smoking-amp is offline smoking-amp  United States
diyAudio Member
 
smoking-amp's Avatar
 
Join Date: Dec 2001
Location: Hickory, NC
Default Ionization potentials

I just looked up some gas ionization potentials in the "Handbook of Physics"

Hydrogen: 13.598 eV
H2: 15.427 eV
OH: 13.18 eV
H2O: 12.60 eV
CO2: 13.79 eV
He: 24.587 eV
N: 14.534 eV
N2: 15.51 eV
O: 13.618 eV
O2: 14.01 eV
Ar: 15.759 eV
Kr: 13.99 eV
Xe: 12.127 eV
Rn: 10.745 eV

Neon bulbs and VR tubes strike over around 65V up to 100+V or so .

Maybe the important parameter is when the ions have sufficient energy to actually cause damage to the cathode coating.

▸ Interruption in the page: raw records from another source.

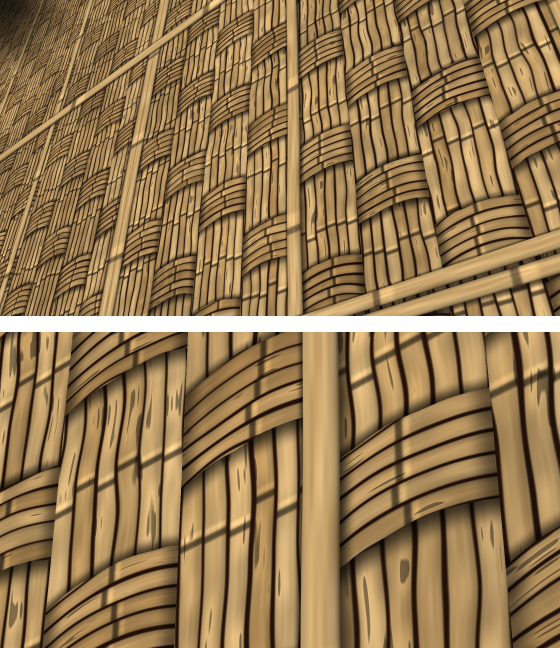
Top, the full canvas; bottom, a detail of the centre.
Give the GLSL for this texture, as a Shadertoy shader.

```glsl
// A woven wall of split bamboo seen at an angle, braced by round poles.

const vec3 GAP = vec3(0.13, 0.065, 0.035);
const vec3 BROWN = vec3(0.59, 0.45, 0.26);
const vec3 STRAW = vec3(0.82, 0.69, 0.48);

float hash(vec2 p) {
    vec3 q = fract(p.xyx * 0.1031);
    q += dot(q, q.yzx + 33.33);
    return fract((q.x + q.y) * q.z);
}

float noise(vec2 p) {
    vec2 i = floor(p), f = fract(p);
    f *= f * (3.0 - 2.0 * f);
    return mix(mix(hash(i), hash(i + vec2(1, 0)), f.x),
               mix(hash(i + vec2(0, 1)), hash(i + vec2(1, 1)), f.x), f.y);
}

// Row of parallel stalks, one per unit of "across", with a joint per unit of "along".
vec3 stalks(float across, float along, float seed, float aa) {
    across += 0.35 * (noise(vec2(along * 2.5 + seed, across * 0.6)) - 0.5);
    float id = floor(across);
    float f = 2.0 * fract(across) - 1.0;
    float tone = hash(vec2(id, seed));
    float halfWidth = 0.8 + 0.15 * hash(vec2(seed, id + 7.0));
    float body = 1.0 - smoothstep(halfWidth - 0.12 - aa, halfWidth + 0.04 + aa, abs(f));
    float roundness = sqrt(max(1.0 - f * f, 0.0));

    float grain = noise(vec2(across * 9.0, along * 4.0 + seed));
    float stain = noise(vec2(across * 1.5 + seed, along * 5.0));
    vec3 color = mix(BROWN, STRAW, 0.15 + 0.55 * tone + 0.3 * grain);
    color *= (0.6 + 0.46 * roundness - 0.06 * f) * (0.84 + 0.26 * stain);
    color *= 1.0 - 0.45 * smoothstep(0.74, 0.86, grain * stain + 0.2);

    float joint = fract(along + 0.16 * (tone - 0.5)) - 0.5;
    color *= 1.0 - 0.55 * smoothstep(0.035, 0.008, abs(joint));
    color *= 1.0 + 0.18 * smoothstep(0.035, 0.0, abs(joint - 0.05));
    return mix(GAP, color, body);
}

// Lays a round pole and its cast shadow over the base colour.
vec3 addPole(vec3 base, float d, float along, float radius, float aa) {
    float n = d / radius;
    float shadow = smoothstep(1.9, 0.9, n) * smoothstep(-1.4, -0.9, n);
    base *= 1.0 - 0.65 * shadow;
    float joint = fract(along) - 0.5;
    float streak = noise(vec2(n * 4.0, along * 6.0));
    vec3 color = mix(BROWN, STRAW, 0.4 + 0.6 * streak);
    color *= 0.55 + 0.55 * sqrt(max(1.0 - 0.8 * (n + 0.2) * (n + 0.2), 0.0));
    color *= 1.0 - 0.4 * smoothstep(0.03, 0.01, abs(joint));
    color *= 1.0 + 0.15 * smoothstep(0.06, 0.02, abs(joint - 0.06));
    return mix(base, color, 1.0 - smoothstep(radius - aa, radius + aa, abs(d)));
}

vec3 wall(vec2 p) {
    // Perspective: the wall recedes towards the upper left
    float depth = p.x - 0.7525 * p.y + 1.3418;
    vec2 uv = vec2(p.x + 0.0176 * p.y - 0.9434, p.y - 0.33 * p.x + 0.328) / depth;
    float px = 0.5 / (iResolution.y * depth);

    // Weave cells: neighbouring columns are offset by half a repeat
    float column = floor(uv.x / 0.0875);
    float x = fract(uv.x / 0.0875);
    float t = (uv.y - 0.035 - 0.108 * mod(column, 2.0)) / 0.222;
    float row = floor(t + 0.5);
    float cellSeed = 40.0 * hash(vec2(column, row) + 50.0);
    float bow = 0.045 * (1.0 - 4.0 * (x - 0.5) * (x - 0.5)) - 0.025;
    float y = t - row - bow - 0.03 * (hash(vec2(row, column) + 90.0) - 0.5);

    // Upright stalks, shaded where they dive under a band
    vec3 warp = stalks(x * 6.0, t * 2.0 + hash(vec2(column, 3.0)), column + 60.0, px * 70.0);
    float reach = y < 0.0 ? 0.08 : 0.045;
    warp *= 0.3 + 0.7 * smoothstep(0.15, 0.16 + reach, abs(y));

    // Crosswise band of slats, rounded over its length
    vec3 weft = stalks((y + 0.16) / 0.32 * 5.0, x, cellSeed, px * 70.0);
    weft *= vec3(0.91, 0.89, 0.86) * (0.55 + 0.45 * smoothstep(0.0, 0.16, min(x, 1.0 - x)));
    float ragged = 0.16 + 0.02 * (noise(vec2(x * 5.0, cellSeed)) - 0.5);
    float band = 1.0 - smoothstep(ragged - px * 5.0, ragged + px * 5.0, abs(y));
    vec3 color = mix(warp, weft, band);
    color *= 0.9 + 0.2 * noise(uv * 9.0 + 30.0);

    // Upright poles, one of them doubled
    float k = round((uv.x + 0.003) / 0.361);
    float d = uv.x + 0.003 - 0.361 * k + 0.003 * (noise(vec2(uv.y * 6.0, k + 20.0)) - 0.5);
    bool doubled = k == -1.0;
    if (doubled) d = abs(d + 0.002) - 0.009;
    color = addPole(color, d, uv.y * 3.5 + 0.37 * k, doubled ? 0.009 : 0.0105, px);

    // Cross poles: one high, a pair low
    color = addPole(color, 0.856 - uv.y, uv.x * 2.3, 0.018, px);
    for (float i = 1.0; i >= 0.0; i--)
        color = addPole(color, -0.004 - 0.026 * i - uv.y, uv.x * 5.0 + 0.3 * i, 0.0105, px);

    // Shade in the far upper corner
    return color * mix(0.2, 1.0, smoothstep(0.0, 0.28, distance(p, vec2(0.0, 1.0))));
}

void mainImage(out vec4 fragColor, in vec2 fragCoord) {
    vec3 sum = vec3(0.0);
    for (int i = 0; i < 9; i++) {
        vec2 offset = (vec2(i % 3, i / 3) - 1.0) / 3.0;
        sum += wall((fragCoord + offset) / iResolution.y);
    }
    fragColor = vec4(sum / 9.0, 1.0);
}
```
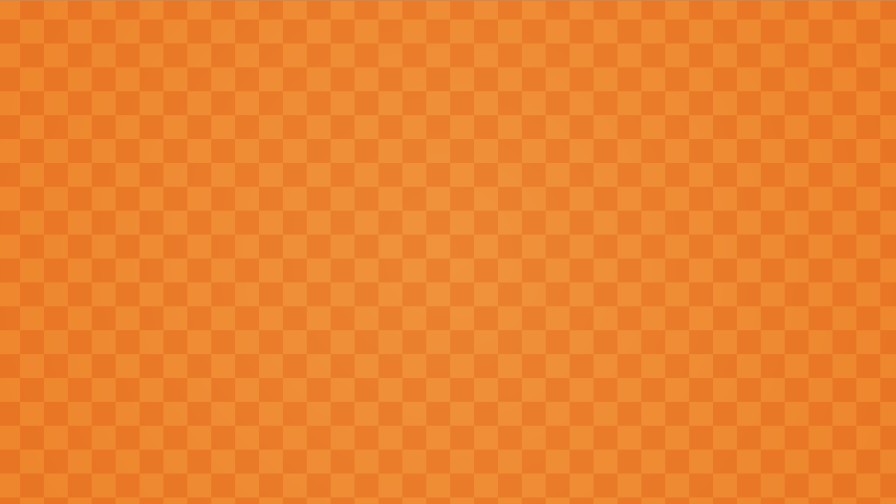
This pattern is drawn by a Shadertoy shader. Its source:

```glsl
// Two-tone orange checkerboard, about 37.5 cells across and 21 down, lit by a
// soft radial glow from the centre. Each axis gives an antialiased square wave;
// the product of the two waves selects the light or the dark tone.

#define CELL 0.04741                    // cell side, in canvas heights
#define OFFSET vec2(0.0398, 0.0388)     // first full cell, from the top left
#define GLOW_RADIUS 0.92                // reach of the glow, in canvas heights
#define LIGHT_CENTRE vec3(0.941, 0.577, 0.238)
#define LIGHT_EDGE   vec3(0.932, 0.527, 0.179)
#define DARK_CENTRE  vec3(0.921, 0.509, 0.187)
#define DARK_EDGE    vec3(0.911, 0.459, 0.139)
#define RIM_COLOR    vec3(0.82, 0.53, 0.30)
#define RIM_WIDTH 0.0016                // thin strip along the top border

// Square wave of period 2 per axis: +1 on even cells, -1 on odd ones.
vec2 squareWave(vec2 cell, float pixel) {
    vec2 edgeDistance = abs(mod(cell - 0.5, 2.0) - 1.0) - 0.5;
    return clamp(2.0 * edgeDistance / pixel, -1.0, 1.0);
}

void mainImage(out vec4 fragColor, in vec2 fragCoord) {
    // Position from the top left, in canvas heights
    float pixel = 1.0 / iResolution.y;
    vec2 pos = vec2(fragCoord.x, iResolution.y - fragCoord.y) * pixel;
    vec2 centre = 0.5 * iResolution.xy * pixel;

    // Checker mask: 1 on light cells, 0 on dark ones
    vec2 wave = squareWave((pos - OFFSET) / CELL, pixel / CELL);
    float lightCell = 0.5 + 0.5 * wave.x * wave.y;

    // Radial glow, deepening both tones towards the borders
    float falloff = clamp(length(pos - centre) / GLOW_RADIUS, 0.0, 1.0);
    vec3 light = mix(LIGHT_CENTRE, LIGHT_EDGE, falloff);
    vec3 dark = mix(DARK_CENTRE, DARK_EDGE, falloff);
    vec3 color = mix(dark, light, lightCell);

    // Muted strip at the top border
    float rim = clamp((RIM_WIDTH - pos.y) / pixel + 0.5, 0.0, 1.0);
    color = mix(color, RIM_COLOR, rim);

    fragColor = vec4(color, 1.0);
}
```
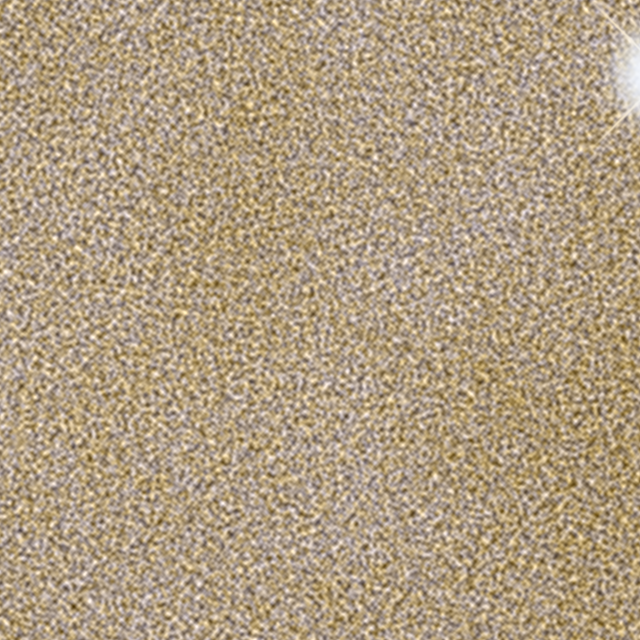
A WebGL 2 fragment shader for this texture:

```glsl
#version 300 es
precision highp float;

#define GRAIN_FREQ 112.0
#define GRAIN_STRETCH vec2(1.3, 0.8)
#define TINT_FREQ 140.0
#define PATCH_FREQ 5.0
#define GRAIN_CONTRAST 0.34
#define TINT_CONTRAST 0.58
#define PATCH_GOLD 0.28
#define PATCH_SHADE 0.07
#define SAND_COLOR vec3(0.692, 0.616, 0.502)
#define GOLD_SHIFT vec3(0.09, 0.0, -0.36)
#define GLINT_CENTER vec2(1.04, 0.883)
#define GLINT_REACH 0.19

uniform vec2 u_resolution;
out vec4 fragColor;

float hash(vec2 p) {
    return fract(sin(dot(p, vec2(12.9898, 78.233))) * 43758.5453);
}

mat2 rotation(float angle) {
    float c = cos(angle), s = sin(angle);
    return mat2(c, s, -s, c);
}

// Smooth value noise, centred on zero
float valueNoise(vec2 p) {
    vec2 cell = floor(p);
    vec2 f = fract(p);
    f = f * f * (3.0 - 2.0 * f);
    float low = mix(hash(cell), hash(cell + vec2(1.0, 0.0)), f.x);
    float high = mix(hash(cell + vec2(0.0, 1.0)), hash(cell + vec2(1.0)), f.x);
    return mix(low, high, f.y) - 0.5;
}

// Slope of a random direction, rising from one lattice corner
float cornerSlope(vec2 cell, vec2 f, vec2 corner) {
    float angle = 6.28318 * hash(cell + corner);
    return dot(vec2(cos(angle), sin(angle)), f - corner);
}

// Gradient noise: even grain size, without broad blotches
float gradientNoise(vec2 p) {
    vec2 cell = floor(p);
    vec2 f = fract(p);
    vec2 w = f * f * f * (f * (f * 6.0 - 15.0) + 10.0);
    float low = mix(cornerSlope(cell, f, vec2(0.0)), cornerSlope(cell, f, vec2(1.0, 0.0)), w.x);
    float high = mix(cornerSlope(cell, f, vec2(0.0, 1.0)), cornerSlope(cell, f, vec2(1.0)), w.x);
    return mix(low, high, w.y);
}

// Broad, cloudy variation
float patches(vec2 p) {
    float sum = 0.0;
    float weight = 0.5;
    for (int octave = 0; octave < 4; octave++) {
        sum += weight * valueNoise(p);
        p = rotation(0.6) * p * 2.1 + 17.3;
        weight *= 0.6;
    }
    return sum;
}

// Short strokes along both diagonals
float grains(vec2 p) {
    vec2 rising = rotation(0.72) * p * GRAIN_FREQ * GRAIN_STRETCH.xx;
    rising.x *= GRAIN_STRETCH.y / GRAIN_STRETCH.x;
    vec2 falling = rotation(-0.85) * p * GRAIN_FREQ * GRAIN_STRETCH.yx;
    return gradientNoise(rising + 31.7) + gradientNoise(falling + 283.1);
}

// Soft glow with crossed diagonal rays: x is the glow, y the rays
vec2 glint(vec2 p) {
    vec2 offset = p - GLINT_CENTER;
    float dist = length(offset);
    vec2 diagonal = rotation(0.785) * offset / 0.0026;
    float glow = 1.0 - smoothstep(0.03, 0.115, dist);
    float rays = exp(-diagonal.x * diagonal.x) + exp(-diagonal.y * diagonal.y);
    rays *= 1.0 - smoothstep(0.11, GLINT_REACH, dist);
    return vec2(glow, min(rays, 1.0));
}

void main() {
    vec2 uv = gl_FragCoord.xy / u_resolution;

    // Gold gathers in a middle band and at the lower right, which is darker
    float corner = smoothstep(0.45, 1.0, uv.x) * (1.0 - smoothstep(0.3, 0.8, uv.y));
    float band = exp(-pow((uv.y - 0.4) * 6.0, 2.0)) * (1.0 - corner);
    float cloud = patches(uv * PATCH_FREQ + 5.2);

    float shade = GRAIN_CONTRAST * grains(uv);
    shade -= PATCH_SHADE * cloud + 0.03 * corner;

    float gold = TINT_CONTRAST * valueNoise(rotation(1.1) * uv * TINT_FREQ + 151.3);
    gold += PATCH_GOLD * cloud + 0.09 * corner + 0.05 * band - 0.03;

    vec3 color = SAND_COLOR + shade + gold * GOLD_SHIFT;
    vec2 light = glint(uv);
    color = mix(color, vec3(1.0, 0.93, 0.8), 0.8 * light.y);
    color = mix(color, vec3(0.95, 0.97, 1.0), light.x);
    fragColor = vec4(clamp(color, 0.0, 1.0), 1.0);
}
```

Which might be more like the voltages necessary to cause secondary emission or higher.

On page 1085 there is a secondary-electron emission table for the elements,
and these seem to be roughly 300 V to 600 V. No listing for any oxides though.

Don
  Reply With Quote
Old 12th May 2006, 04:53 PM   #19
SY is offline SY  United States
On Hiatus
 
SY's Avatar
 
Join Date: Oct 2002
Location: Chicagoland
Doubts on cathode stripping in tubes
The interesting thing is how the IPs are determined. For nitrogen and oxygen, it's electron impact. For water vapor, it's photoionization (at least in the CRC book).
__________________
"You tell me whar a man gits his corn pone, en I'll tell you what his 'pinions is."
  Reply With Quote
Old 12th May 2006, 07:37 PM   #20
Merlinb is offline Merlinb  United Kingdom
diyAudio Member
 
Merlinb's Avatar
 
Join Date: May 2006
Location: Lancashire
Here's an article addressing cathode stripping and other mythical failure modes:
http://ozvalveamps.elands.com/standby.htm
  Reply With Quote

Reply


Doubts on cathode stripping in tubesHide this!Advertise here!
Thread Tools Search this Thread
Search this Thread:

Advanced Search

Posting Rules
You may not post new threads
You may not post replies
You may not post attachments
You may not edit your posts

BB code is On
Smilies are On
[IMG] code is On
HTML code is Off

Forum Jump

Similar Threads
Thread Thread Starter Forum Replies Last Post
Cathode stripping in low voltage tubes engels Tubes / Valves 1 26th March 2008 04:05 PM
Doubts regarding a 1Watt FM TX Kit xitronics Solid State 8 23rd May 2007 08:19 PM
Why don't we use output tubes as cathode followers? dsavitsk Tubes / Valves 15 29th January 2007 05:32 AM
VR Tubes as Cathode Bias of 2A3 SRPP Loftin-White snoopyma Tubes / Valves 8 16th June 2006 04:00 AM
Resistors & doubts ;( Duck-Twacy Pass Labs 11 15th May 2003 07:55 AM


New To Site? Need Help?

All times are GMT. The time now is 06:23 AM.


Search Engine Optimisation provided by DragonByte SEO (Pro) - vBulletin Mods & Addons Copyright © 2018 DragonByte Technologies Ltd.
Resources saved on this page: MySQL 15.79%
vBulletin Optimisation provided by vB Optimise (Pro) - vBulletin Mods & Addons Copyright © 2018 DragonByte Technologies Ltd.
Copyright ©1999-2018 diyAudio
Wiki